### Stored data
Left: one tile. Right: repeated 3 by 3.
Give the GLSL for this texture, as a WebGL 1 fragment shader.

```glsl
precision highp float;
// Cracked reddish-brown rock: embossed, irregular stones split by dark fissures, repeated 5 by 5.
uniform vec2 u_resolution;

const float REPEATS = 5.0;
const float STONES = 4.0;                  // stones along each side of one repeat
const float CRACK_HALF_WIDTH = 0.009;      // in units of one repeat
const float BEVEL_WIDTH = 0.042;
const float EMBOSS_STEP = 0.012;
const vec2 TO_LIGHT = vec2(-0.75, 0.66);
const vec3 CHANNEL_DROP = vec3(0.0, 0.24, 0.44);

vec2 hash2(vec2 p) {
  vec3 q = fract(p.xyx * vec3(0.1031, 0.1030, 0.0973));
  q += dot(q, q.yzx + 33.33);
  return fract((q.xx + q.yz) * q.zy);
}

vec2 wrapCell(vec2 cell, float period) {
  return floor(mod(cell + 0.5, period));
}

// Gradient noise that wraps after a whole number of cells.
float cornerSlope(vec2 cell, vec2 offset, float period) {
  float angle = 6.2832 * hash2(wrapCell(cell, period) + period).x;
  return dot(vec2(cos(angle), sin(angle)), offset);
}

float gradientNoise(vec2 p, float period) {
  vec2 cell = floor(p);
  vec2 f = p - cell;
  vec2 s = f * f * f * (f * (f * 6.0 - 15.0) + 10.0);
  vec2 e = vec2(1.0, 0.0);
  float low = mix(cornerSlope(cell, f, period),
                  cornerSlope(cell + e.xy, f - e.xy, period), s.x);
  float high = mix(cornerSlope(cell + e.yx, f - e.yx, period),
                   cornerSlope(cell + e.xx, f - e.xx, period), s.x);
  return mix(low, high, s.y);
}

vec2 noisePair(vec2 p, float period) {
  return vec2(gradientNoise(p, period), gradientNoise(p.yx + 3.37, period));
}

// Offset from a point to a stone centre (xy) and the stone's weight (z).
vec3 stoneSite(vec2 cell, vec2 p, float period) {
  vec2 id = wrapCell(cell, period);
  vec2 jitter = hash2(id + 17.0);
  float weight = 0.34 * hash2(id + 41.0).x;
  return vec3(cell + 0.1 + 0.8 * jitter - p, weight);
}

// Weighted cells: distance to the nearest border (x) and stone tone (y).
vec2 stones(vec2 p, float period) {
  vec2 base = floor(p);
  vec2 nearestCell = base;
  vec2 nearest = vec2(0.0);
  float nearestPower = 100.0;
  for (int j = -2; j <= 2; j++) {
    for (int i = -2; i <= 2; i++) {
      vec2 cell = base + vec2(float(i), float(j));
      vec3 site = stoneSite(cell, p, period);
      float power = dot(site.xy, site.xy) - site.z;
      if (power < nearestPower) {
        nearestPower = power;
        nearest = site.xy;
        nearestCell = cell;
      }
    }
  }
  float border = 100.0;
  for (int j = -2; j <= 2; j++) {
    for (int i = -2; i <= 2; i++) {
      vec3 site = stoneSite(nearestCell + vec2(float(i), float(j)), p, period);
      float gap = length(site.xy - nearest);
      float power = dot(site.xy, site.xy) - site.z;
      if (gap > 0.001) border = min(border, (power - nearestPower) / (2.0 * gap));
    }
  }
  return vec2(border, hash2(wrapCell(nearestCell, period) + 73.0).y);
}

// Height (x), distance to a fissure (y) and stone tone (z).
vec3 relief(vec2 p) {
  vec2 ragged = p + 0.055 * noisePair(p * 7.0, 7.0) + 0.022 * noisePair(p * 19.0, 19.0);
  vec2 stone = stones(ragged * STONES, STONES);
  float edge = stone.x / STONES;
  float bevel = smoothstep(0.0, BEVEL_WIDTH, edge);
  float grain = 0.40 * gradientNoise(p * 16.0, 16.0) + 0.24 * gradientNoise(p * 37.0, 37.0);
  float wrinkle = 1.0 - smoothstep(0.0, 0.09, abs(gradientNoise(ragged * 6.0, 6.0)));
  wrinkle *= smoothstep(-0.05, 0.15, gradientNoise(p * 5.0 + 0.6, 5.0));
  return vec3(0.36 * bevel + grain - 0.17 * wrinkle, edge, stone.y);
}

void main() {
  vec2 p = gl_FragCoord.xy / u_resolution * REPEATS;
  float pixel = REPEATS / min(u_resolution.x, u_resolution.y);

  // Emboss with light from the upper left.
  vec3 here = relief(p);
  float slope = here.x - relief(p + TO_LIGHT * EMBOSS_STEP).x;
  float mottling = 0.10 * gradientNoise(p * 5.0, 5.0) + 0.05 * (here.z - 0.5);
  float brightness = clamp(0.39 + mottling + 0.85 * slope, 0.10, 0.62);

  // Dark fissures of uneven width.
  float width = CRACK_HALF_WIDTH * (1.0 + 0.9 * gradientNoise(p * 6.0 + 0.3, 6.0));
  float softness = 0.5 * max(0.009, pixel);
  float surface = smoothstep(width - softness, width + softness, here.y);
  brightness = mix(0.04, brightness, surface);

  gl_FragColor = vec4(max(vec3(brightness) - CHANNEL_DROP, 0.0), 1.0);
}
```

### About this exercise
Each record has to be given again exactly as written.

### Your response
Left: one tile. Right: repeated 3 by 3.
Give the GLSL for this texture, as a WebGL 1 fragment shader.

```glsl
precision highp float;
// Cracked reddish-brown rock: embossed, irregular stones split by dark fissures, repeated 5 by 5.
uniform vec2 u_resolution;

const float REPEATS = 5.0;
const float STONES = 4.0;                  // stones along each side of one repeat
const float CRACK_HALF_WIDTH = 0.009;      // in units of one repeat
const float BEVEL_WIDTH = 0.042;
const float EMBOSS_STEP = 0.012;
const vec2 TO_LIGHT = vec2(-0.75, 0.66);
const vec3 CHANNEL_DROP = vec3(0.0, 0.24, 0.44);

vec2 hash2(vec2 p) {
  vec3 q = fract(p.xyx * vec3(0.1031, 0.1030, 0.0973));
  q += dot(q, q.yzx + 33.33);
  return fract((q.xx + q.yz) * q.zy);
}

vec2 wrapCell(vec2 cell, float period) {
  return floor(mod(cell + 0.5, period));
}

// Gradient noise that wraps after a whole number of cells.
float cornerSlope(vec2 cell, vec2 offset, float period) {
  float angle = 6.2832 * hash2(wrapCell(cell, period) + period).x;
  return dot(vec2(cos(angle), sin(angle)), offset);
}

float gradientNoise(vec2 p, float period) {
  vec2 cell = floor(p);
  vec2 f = p - cell;
  vec2 s = f * f * f * (f * (f * 6.0 - 15.0) + 10.0);
  vec2 e = vec2(1.0, 0.0);
  float low = mix(cornerSlope(cell, f, period),
                  cornerSlope(cell + e.xy, f - e.xy, period), s.x);
  float high = mix(cornerSlope(cell + e.yx, f - e.yx, period),
                   cornerSlope(cell + e.xx, f - e.xx, period), s.x);
  return mix(low, high, s.y);
}

vec2 noisePair(vec2 p, float period) {
  return vec2(gradientNoise(p, period), gradientNoise(p.yx + 3.37, period));
}

// Offset from a point to a stone centre (xy) and the stone's weight (z).
vec3 stoneSite(vec2 cell, vec2 p, float period) {
  vec2 id = wrapCell(cell, period);
  vec2 jitter = hash2(id + 17.0);
  float weight = 0.34 * hash2(id + 41.0).x;
  return vec3(cell + 0.1 + 0.8 * jitter - p, weight);
}

// Weighted cells: distance to the nearest border (x) and stone tone (y).
vec2 stones(vec2 p, float period) {
  vec2 base = floor(p);
  vec2 nearestCell = base;
  vec2 nearest = vec2(0.0);
  float nearestPower = 100.0;
  for (int j = -2; j <= 2; j++) {
    for (int i = -2; i <= 2; i++) {
      vec2 cell = base + vec2(float(i), float(j));
      vec3 site = stoneSite(cell, p, period);
      float power = dot(site.xy, site.xy) - site.z;
      if (power < nearestPower) {
        nearestPower = power;
        nearest = site.xy;
        nearestCell = cell;
      }
    }
  }
  float border = 100.0;
  for (int j = -2; j <= 2; j++) {
    for (int i = -2; i <= 2; i++) {
      vec3 site = stoneSite(nearestCell + vec2(float(i), float(j)), p, period);
      float gap = length(site.xy - nearest);
      float power = dot(site.xy, site.xy) - site.z;
      if (gap > 0.001) border = min(border, (power - nearestPower) / (2.0 * gap));
    }
  }
  return vec2(border, hash2(wrapCell(nearestCell, period) + 73.0).y);
}

// Height (x), distance to a fissure (y) and stone tone (z).
vec3 relief(vec2 p) {
  vec2 ragged = p + 0.055 * noisePair(p * 7.0, 7.0) + 0.022 * noisePair(p * 19.0, 19.0);
  vec2 stone = stones(ragged * STONES, STONES);
  float edge = stone.x / STONES;
  float bevel = smoothstep(0.0, BEVEL_WIDTH, edge);
  float grain = 0.40 * gradientNoise(p * 16.0, 16.0) + 0.24 * gradientNoise(p * 37.0, 37.0);
  float wrinkle = 1.0 - smoothstep(0.0, 0.09, abs(gradientNoise(ragged * 6.0, 6.0)));
  wrinkle *= smoothstep(-0.05, 0.15, gradientNoise(p * 5.0 + 0.6, 5.0));
  return vec3(0.36 * bevel + grain - 0.17 * wrinkle, edge, stone.y);
}

void main() {
  vec2 p = gl_FragCoord.xy / u_resolution * REPEATS;
  float pixel = REPEATS / min(u_resolution.x, u_resolution.y);

  // Emboss with light from the upper left.
  vec3 here = relief(p);
  float slope = here.x - relief(p + TO_LIGHT * EMBOSS_STEP).x;
  float mottling = 0.10 * gradientNoise(p * 5.0, 5.0) + 0.05 * (here.z - 0.5);
  float brightness = clamp(0.39 + mottling + 0.85 * slope, 0.10, 0.62);

  // Dark fissures of uneven width.
  float width = CRACK_HALF_WIDTH * (1.0 + 0.9 * gradientNoise(p * 6.0 + 0.3, 6.0));
  float softness = 0.5 * max(0.009, pixel);
  float surface = smoothstep(width - softness, width + softness, here.y);
  brightness = mix(0.04, brightness, surface);

  gl_FragColor = vec4(max(vec3(brightness) - CHANNEL_DROP, 0.0), 1.0);
}
```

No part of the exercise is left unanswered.